Stored data entries:
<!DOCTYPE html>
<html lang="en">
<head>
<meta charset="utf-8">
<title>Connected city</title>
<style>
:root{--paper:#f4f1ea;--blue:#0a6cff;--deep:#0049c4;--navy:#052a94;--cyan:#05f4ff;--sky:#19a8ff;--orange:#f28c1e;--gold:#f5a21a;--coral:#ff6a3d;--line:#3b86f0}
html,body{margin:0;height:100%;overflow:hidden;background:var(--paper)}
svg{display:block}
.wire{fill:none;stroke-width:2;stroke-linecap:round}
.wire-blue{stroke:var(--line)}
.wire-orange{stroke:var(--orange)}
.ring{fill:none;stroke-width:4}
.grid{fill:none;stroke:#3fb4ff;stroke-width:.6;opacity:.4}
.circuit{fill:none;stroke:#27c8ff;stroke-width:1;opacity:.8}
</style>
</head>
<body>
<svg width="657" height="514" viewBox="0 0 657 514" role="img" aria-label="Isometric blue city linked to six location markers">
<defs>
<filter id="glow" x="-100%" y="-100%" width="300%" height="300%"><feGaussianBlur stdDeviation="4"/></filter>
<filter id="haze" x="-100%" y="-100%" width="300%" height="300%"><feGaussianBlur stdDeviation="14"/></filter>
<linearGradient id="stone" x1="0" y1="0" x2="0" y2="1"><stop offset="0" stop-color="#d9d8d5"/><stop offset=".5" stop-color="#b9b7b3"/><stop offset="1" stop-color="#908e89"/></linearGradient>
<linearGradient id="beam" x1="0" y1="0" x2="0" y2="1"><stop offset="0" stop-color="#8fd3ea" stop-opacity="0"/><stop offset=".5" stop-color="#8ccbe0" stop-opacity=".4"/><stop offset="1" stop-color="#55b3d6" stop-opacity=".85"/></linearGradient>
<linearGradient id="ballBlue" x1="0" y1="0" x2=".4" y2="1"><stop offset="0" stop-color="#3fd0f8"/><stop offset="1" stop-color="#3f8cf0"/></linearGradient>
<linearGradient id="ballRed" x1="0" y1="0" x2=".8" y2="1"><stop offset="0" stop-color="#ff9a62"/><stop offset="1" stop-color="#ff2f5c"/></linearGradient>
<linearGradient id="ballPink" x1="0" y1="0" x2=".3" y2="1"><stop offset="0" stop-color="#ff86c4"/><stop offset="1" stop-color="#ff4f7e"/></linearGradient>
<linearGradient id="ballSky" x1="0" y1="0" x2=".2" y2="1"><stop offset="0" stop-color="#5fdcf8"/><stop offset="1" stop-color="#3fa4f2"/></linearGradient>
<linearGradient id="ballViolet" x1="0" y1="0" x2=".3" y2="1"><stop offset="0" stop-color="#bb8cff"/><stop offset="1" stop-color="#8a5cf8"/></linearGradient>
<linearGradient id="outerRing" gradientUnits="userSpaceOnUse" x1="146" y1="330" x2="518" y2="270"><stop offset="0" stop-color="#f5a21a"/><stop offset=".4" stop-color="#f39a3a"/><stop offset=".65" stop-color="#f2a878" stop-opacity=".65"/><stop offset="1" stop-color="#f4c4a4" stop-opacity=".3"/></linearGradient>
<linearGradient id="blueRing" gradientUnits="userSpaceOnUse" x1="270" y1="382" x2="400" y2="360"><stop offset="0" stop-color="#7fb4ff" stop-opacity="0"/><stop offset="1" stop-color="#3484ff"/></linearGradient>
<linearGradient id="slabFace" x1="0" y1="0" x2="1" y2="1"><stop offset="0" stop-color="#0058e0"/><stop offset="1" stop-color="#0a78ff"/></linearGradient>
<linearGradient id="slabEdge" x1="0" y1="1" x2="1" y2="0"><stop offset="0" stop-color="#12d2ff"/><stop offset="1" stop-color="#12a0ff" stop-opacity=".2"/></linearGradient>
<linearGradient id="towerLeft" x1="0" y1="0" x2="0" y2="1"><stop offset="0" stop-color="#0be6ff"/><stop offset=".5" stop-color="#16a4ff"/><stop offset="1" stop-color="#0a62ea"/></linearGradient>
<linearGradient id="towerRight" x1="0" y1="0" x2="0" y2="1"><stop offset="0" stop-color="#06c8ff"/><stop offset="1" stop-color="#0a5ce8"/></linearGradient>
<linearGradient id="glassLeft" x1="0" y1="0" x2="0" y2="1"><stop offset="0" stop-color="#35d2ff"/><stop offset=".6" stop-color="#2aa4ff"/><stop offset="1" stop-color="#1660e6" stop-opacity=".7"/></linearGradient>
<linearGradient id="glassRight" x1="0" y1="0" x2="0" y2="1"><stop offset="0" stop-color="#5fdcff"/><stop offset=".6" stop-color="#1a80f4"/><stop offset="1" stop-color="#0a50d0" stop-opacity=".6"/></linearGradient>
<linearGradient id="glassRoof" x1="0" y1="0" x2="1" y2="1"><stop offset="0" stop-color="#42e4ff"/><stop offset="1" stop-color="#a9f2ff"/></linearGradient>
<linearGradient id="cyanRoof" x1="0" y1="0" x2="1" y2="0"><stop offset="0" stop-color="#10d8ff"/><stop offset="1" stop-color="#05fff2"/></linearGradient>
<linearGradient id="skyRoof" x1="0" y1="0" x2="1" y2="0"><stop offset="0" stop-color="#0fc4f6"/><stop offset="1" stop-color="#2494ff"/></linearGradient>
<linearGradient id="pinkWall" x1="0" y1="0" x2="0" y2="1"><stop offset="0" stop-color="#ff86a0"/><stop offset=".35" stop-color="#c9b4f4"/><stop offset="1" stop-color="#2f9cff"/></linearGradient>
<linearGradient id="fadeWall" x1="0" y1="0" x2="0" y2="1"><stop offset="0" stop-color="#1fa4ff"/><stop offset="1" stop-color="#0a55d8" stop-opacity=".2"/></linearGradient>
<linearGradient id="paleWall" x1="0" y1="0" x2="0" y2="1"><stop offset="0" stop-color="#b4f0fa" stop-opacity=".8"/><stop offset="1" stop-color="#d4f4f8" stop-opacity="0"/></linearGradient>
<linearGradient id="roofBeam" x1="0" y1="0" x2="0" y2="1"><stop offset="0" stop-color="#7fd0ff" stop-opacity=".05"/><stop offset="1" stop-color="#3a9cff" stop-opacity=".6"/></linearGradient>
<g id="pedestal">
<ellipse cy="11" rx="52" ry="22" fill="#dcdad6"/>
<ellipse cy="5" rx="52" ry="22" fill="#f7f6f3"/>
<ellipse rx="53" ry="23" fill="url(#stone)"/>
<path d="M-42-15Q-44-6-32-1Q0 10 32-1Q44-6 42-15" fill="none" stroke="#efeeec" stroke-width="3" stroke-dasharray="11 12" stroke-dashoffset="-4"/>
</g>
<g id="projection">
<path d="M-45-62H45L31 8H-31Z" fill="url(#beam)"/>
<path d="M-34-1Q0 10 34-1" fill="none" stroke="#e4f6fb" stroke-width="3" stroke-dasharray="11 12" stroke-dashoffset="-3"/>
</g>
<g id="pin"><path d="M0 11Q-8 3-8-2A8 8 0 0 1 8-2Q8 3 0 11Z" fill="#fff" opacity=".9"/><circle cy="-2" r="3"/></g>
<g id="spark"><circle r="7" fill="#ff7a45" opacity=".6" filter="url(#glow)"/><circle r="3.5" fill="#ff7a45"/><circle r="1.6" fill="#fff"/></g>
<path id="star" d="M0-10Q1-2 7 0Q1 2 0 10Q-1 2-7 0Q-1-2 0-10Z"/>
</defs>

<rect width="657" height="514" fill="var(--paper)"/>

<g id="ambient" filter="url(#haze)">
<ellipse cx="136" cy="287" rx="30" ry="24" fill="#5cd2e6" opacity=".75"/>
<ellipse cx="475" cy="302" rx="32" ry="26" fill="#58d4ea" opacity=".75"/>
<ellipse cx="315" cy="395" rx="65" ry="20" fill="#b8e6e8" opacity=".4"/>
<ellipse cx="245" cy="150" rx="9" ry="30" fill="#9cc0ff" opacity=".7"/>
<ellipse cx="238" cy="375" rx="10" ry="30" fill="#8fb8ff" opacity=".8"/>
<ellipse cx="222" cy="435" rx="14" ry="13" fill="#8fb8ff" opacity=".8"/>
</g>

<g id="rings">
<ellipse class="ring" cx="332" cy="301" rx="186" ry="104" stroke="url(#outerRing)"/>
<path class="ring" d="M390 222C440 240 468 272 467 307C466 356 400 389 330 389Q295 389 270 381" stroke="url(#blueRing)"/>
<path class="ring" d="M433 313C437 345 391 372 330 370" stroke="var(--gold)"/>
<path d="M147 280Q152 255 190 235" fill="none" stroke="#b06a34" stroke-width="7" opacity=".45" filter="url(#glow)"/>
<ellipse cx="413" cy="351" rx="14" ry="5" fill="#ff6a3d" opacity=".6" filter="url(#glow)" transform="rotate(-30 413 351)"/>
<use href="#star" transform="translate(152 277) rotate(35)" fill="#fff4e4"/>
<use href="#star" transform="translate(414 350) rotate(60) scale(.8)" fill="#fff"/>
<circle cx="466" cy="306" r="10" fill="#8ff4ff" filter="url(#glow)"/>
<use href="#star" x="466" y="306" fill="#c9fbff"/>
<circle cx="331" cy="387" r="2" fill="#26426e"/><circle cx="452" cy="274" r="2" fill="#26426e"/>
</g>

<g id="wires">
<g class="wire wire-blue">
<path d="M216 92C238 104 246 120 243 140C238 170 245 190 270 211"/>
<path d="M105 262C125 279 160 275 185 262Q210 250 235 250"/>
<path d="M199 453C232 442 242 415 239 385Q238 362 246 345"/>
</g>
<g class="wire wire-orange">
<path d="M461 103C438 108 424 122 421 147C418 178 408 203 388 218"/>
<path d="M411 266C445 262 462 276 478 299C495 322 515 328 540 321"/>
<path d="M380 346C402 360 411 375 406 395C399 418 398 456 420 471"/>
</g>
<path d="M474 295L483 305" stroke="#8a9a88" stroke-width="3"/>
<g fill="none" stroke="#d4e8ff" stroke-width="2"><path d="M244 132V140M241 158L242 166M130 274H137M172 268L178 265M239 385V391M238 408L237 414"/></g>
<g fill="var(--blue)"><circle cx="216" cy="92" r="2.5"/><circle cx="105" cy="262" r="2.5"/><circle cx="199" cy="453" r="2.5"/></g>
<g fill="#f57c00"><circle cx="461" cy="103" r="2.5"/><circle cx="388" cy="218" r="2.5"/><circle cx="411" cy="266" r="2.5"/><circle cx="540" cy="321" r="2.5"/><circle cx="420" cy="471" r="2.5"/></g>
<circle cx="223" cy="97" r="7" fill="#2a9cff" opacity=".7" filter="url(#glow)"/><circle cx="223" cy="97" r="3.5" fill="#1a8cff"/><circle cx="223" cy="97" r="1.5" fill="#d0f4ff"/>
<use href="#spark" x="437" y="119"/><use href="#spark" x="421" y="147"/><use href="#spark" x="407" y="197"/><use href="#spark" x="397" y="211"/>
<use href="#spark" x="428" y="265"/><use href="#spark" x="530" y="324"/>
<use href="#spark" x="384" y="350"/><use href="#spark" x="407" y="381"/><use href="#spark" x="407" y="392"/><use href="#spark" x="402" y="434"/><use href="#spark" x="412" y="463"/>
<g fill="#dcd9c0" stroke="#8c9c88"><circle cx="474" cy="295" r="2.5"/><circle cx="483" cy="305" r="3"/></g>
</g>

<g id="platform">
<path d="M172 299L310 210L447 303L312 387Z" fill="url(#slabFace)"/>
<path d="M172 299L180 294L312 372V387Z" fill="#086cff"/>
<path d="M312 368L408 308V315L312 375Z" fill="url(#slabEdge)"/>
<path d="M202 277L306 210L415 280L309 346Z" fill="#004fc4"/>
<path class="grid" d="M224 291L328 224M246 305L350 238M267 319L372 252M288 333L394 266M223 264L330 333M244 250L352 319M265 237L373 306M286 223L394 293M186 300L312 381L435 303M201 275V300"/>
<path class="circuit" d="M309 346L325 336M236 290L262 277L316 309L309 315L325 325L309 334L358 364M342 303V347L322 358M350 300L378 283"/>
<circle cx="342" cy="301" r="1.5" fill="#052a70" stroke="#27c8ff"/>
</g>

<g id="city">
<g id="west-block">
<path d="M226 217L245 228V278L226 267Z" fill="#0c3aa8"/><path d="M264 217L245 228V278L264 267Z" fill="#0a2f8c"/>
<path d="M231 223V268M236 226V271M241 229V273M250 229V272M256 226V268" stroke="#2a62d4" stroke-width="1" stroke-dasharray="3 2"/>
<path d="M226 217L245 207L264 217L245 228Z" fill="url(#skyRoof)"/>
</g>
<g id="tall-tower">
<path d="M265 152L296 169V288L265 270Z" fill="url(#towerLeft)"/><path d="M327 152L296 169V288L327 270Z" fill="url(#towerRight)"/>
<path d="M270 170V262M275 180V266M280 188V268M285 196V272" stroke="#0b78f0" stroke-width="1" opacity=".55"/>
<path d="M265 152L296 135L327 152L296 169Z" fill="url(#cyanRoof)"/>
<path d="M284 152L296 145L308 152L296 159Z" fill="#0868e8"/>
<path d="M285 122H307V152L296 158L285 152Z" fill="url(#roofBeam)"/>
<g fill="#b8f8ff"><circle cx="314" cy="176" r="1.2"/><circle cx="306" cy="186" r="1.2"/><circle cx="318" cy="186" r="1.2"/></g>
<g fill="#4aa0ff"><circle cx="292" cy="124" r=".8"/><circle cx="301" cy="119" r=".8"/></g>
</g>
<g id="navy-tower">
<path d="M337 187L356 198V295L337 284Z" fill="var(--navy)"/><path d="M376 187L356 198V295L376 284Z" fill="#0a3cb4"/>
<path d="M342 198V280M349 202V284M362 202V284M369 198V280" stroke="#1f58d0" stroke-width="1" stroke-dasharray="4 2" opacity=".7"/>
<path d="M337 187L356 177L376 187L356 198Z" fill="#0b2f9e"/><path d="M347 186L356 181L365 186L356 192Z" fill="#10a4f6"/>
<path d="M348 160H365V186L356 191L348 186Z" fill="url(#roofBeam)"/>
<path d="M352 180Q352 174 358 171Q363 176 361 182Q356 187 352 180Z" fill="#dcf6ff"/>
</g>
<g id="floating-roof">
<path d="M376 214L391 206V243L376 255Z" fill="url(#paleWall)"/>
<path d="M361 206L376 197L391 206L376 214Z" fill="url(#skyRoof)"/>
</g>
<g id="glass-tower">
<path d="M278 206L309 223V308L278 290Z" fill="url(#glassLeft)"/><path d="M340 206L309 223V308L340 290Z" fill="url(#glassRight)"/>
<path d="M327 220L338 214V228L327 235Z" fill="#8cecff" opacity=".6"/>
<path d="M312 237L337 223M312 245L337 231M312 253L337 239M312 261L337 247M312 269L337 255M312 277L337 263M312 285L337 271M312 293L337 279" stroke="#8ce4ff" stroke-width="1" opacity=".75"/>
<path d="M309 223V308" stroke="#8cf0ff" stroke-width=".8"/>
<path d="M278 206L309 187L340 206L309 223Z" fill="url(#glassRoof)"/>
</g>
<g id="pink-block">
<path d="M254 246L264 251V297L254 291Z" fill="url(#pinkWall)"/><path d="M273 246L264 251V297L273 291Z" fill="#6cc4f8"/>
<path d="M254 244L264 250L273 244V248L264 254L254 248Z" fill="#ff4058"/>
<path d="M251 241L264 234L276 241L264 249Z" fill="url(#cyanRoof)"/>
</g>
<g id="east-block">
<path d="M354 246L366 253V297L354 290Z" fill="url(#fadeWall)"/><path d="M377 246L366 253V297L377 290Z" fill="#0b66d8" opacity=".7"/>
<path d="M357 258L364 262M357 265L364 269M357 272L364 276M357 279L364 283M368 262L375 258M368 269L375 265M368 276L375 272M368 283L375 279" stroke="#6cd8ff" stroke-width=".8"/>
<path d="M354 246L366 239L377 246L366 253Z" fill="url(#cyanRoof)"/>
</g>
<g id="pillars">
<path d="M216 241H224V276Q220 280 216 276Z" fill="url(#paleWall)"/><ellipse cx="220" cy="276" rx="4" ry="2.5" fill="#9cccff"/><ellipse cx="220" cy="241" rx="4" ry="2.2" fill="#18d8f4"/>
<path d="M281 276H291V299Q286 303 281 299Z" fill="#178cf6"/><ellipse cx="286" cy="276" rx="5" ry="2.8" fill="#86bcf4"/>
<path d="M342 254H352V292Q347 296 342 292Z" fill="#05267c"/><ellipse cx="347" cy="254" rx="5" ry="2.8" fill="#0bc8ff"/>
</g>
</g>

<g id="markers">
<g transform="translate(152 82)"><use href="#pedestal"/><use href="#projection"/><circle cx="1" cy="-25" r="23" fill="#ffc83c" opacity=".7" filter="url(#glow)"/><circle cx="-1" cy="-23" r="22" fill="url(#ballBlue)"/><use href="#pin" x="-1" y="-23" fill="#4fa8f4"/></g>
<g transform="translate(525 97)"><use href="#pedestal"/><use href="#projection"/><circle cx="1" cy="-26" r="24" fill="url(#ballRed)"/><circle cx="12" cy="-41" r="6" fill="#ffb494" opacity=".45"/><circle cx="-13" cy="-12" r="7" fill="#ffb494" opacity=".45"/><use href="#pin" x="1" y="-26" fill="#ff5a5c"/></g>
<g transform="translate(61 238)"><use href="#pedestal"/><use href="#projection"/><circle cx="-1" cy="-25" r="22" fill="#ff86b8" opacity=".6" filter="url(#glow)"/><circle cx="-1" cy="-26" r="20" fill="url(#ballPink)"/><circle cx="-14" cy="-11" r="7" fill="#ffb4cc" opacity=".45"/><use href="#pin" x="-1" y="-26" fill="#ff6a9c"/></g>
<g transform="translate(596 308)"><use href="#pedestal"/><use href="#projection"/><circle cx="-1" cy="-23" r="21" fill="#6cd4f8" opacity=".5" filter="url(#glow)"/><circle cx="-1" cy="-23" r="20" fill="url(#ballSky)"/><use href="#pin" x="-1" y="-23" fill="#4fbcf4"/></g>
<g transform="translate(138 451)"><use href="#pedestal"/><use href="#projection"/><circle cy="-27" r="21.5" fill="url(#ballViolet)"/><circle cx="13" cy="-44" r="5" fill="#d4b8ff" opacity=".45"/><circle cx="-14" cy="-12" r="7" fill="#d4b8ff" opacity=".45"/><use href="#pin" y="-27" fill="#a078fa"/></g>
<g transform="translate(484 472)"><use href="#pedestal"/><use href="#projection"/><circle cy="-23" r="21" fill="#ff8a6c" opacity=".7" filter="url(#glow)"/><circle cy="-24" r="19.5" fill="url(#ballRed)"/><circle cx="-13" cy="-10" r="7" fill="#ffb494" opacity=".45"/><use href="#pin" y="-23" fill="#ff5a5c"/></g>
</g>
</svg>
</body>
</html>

**INSTRUCTIONS TO FOLLOW:** A single number is required: the count of lines in the records that include the string "none".

**EXERCISE OUTPUT:** 8